**Required work**
Whenever the word "lattice" appears in a line of the data below, copy that line.

───── Record set ─────

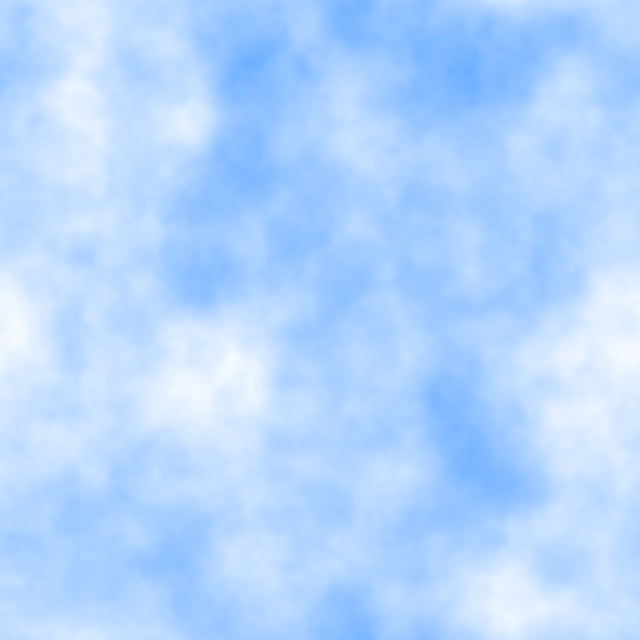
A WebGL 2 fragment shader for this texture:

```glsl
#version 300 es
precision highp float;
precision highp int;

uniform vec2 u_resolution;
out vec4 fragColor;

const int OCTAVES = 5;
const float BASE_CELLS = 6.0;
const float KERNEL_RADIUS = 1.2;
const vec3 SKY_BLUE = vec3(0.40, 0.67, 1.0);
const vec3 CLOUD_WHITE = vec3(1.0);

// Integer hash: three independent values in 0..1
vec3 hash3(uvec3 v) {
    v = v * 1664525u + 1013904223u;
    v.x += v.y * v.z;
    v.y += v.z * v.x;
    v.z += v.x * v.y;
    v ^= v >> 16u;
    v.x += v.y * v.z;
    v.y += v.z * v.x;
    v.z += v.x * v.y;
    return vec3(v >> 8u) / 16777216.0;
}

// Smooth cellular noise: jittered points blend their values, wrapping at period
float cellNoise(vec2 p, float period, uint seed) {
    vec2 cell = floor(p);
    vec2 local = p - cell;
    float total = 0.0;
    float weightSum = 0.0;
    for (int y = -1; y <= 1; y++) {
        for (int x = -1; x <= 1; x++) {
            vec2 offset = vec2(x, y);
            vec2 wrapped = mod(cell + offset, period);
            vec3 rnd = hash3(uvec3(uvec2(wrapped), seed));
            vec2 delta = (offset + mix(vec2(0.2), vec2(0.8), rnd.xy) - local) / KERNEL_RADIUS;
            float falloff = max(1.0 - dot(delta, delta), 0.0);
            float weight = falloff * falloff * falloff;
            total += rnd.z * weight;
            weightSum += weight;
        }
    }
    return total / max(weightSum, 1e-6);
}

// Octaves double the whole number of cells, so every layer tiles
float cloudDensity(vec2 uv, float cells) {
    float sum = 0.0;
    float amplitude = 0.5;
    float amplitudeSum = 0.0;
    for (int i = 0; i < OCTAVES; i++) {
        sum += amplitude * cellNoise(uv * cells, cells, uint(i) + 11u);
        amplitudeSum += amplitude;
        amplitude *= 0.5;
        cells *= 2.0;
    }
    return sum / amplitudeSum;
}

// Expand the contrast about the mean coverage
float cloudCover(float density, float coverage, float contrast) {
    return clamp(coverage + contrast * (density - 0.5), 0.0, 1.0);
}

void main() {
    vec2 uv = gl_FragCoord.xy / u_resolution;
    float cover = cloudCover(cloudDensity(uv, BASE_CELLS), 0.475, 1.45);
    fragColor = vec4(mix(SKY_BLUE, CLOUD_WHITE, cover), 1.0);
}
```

─────
───── Record set ─────

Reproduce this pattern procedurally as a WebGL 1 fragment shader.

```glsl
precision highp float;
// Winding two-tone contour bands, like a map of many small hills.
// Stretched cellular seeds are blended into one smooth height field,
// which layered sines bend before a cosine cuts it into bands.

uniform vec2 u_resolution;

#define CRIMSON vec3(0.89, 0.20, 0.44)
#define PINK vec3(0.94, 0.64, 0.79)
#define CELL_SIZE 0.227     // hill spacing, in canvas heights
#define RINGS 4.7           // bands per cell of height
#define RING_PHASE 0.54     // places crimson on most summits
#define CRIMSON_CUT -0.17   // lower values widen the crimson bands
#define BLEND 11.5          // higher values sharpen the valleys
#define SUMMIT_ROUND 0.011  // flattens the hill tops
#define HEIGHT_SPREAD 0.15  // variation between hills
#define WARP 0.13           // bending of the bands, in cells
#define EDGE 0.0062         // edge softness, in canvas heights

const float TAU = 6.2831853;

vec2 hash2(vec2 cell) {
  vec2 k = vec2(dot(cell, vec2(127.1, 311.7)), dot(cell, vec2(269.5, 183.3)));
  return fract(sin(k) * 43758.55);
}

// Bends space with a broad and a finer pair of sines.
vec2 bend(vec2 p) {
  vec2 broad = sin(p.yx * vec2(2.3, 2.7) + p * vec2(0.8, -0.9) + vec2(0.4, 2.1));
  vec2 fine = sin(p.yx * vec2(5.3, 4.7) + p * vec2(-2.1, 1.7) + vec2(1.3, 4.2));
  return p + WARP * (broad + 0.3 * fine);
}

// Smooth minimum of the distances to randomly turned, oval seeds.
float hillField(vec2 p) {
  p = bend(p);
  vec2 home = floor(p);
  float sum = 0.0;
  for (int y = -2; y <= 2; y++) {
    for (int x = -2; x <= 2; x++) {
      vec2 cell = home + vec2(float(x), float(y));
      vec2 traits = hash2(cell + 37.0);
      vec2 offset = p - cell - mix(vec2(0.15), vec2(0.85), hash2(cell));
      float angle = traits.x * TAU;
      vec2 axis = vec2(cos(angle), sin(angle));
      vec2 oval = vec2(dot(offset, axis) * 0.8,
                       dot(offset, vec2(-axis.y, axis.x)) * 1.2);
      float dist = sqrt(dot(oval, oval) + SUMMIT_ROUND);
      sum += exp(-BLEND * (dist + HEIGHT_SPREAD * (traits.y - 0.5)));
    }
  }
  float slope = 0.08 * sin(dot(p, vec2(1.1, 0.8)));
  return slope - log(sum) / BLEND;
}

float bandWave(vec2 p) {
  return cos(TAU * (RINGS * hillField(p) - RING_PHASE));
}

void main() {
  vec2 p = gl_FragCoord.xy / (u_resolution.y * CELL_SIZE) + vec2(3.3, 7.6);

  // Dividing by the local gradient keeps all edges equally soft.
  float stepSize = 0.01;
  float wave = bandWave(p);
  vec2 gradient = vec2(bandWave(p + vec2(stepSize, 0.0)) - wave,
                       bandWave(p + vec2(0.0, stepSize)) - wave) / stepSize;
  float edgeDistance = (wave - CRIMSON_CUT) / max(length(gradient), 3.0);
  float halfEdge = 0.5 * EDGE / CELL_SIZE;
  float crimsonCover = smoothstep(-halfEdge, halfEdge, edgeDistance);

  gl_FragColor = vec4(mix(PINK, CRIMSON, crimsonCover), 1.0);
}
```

─────
───── Record set ─────

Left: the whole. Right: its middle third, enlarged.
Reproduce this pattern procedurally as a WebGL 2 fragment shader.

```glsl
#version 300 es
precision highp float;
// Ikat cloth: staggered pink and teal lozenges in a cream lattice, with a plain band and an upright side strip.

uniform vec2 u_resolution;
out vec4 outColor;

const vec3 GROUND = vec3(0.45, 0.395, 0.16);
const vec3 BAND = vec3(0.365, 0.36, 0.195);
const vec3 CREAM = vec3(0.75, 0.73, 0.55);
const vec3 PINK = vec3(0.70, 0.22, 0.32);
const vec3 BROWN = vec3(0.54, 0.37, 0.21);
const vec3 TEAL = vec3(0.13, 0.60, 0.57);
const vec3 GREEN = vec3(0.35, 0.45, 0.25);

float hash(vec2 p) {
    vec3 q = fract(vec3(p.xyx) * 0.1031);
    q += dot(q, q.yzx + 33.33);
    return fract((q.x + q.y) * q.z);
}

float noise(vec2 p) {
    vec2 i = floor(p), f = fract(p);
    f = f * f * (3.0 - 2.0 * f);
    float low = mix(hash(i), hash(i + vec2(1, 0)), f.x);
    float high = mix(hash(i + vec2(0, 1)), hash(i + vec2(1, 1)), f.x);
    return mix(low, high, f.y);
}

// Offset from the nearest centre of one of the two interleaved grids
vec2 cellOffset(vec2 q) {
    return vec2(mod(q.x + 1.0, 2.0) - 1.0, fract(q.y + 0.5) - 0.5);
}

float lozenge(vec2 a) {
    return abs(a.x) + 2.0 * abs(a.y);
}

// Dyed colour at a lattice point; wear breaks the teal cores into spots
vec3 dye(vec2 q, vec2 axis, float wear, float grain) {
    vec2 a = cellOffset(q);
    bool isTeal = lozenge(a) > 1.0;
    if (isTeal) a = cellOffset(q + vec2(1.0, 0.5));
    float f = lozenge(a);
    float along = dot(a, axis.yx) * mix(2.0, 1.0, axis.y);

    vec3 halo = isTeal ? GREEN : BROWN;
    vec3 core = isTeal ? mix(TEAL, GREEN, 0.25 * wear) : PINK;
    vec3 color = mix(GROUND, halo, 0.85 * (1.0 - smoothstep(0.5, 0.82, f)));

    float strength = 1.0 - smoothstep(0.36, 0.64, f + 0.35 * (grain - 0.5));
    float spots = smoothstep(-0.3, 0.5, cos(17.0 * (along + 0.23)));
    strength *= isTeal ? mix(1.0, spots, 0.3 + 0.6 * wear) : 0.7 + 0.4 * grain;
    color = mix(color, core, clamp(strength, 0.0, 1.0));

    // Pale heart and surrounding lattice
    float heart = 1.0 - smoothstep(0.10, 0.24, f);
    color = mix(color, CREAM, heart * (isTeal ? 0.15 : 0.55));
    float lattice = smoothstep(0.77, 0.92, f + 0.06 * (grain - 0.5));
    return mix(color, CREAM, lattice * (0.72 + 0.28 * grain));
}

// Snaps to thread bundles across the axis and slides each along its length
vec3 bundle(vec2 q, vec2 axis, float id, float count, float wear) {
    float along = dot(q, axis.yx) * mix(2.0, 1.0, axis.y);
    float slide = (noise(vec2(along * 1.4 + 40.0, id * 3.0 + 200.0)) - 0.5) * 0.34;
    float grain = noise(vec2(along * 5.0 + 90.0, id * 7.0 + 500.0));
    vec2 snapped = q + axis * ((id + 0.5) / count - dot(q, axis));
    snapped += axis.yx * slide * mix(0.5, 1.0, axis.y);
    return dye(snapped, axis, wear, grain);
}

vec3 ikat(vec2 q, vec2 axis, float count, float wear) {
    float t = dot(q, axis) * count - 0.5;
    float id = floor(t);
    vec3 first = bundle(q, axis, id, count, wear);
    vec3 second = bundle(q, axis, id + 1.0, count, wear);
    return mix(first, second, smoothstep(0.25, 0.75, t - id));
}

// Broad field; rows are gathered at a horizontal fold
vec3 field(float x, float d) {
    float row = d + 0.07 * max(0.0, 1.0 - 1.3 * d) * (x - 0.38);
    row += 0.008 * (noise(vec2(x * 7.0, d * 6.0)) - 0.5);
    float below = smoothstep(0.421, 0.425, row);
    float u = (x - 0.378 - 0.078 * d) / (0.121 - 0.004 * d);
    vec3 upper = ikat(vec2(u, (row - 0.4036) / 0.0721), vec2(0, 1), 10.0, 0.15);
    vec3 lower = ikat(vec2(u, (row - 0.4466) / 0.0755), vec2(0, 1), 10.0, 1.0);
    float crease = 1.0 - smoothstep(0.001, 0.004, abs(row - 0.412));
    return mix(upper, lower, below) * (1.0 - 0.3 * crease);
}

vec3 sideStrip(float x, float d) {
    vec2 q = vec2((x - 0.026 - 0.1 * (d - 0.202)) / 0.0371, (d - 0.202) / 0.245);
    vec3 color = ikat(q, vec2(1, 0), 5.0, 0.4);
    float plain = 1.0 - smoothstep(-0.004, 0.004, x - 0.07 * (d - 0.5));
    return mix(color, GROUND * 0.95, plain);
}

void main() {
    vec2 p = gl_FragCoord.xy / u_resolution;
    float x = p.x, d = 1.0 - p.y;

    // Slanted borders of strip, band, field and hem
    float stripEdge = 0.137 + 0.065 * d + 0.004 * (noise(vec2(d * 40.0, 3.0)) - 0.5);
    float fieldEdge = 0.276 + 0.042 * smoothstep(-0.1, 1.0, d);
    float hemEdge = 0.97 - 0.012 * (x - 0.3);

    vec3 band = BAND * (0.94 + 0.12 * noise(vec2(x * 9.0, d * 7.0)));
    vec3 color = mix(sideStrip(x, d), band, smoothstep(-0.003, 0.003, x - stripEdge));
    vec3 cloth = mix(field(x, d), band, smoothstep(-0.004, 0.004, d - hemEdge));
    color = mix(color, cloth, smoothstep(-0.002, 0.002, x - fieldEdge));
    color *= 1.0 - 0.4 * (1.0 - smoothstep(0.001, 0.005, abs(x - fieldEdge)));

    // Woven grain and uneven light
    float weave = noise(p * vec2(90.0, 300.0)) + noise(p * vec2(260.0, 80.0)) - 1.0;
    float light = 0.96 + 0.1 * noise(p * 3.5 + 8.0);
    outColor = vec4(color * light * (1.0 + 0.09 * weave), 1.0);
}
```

─────

**Task answer**
// Ikat cloth: staggered pink and teal lozenges in a cream lattice, with a plain band and an upright side strip.
// Dyed colour at a lattice point; wear breaks the teal cores into spots
    // Pale heart and surrounding lattice
    float lattice = smoothstep(0.77, 0.92, f + 0.06 * (grain - 0.5));
    return mix(color, CREAM, lattice * (0.72 + 0.28 * grain));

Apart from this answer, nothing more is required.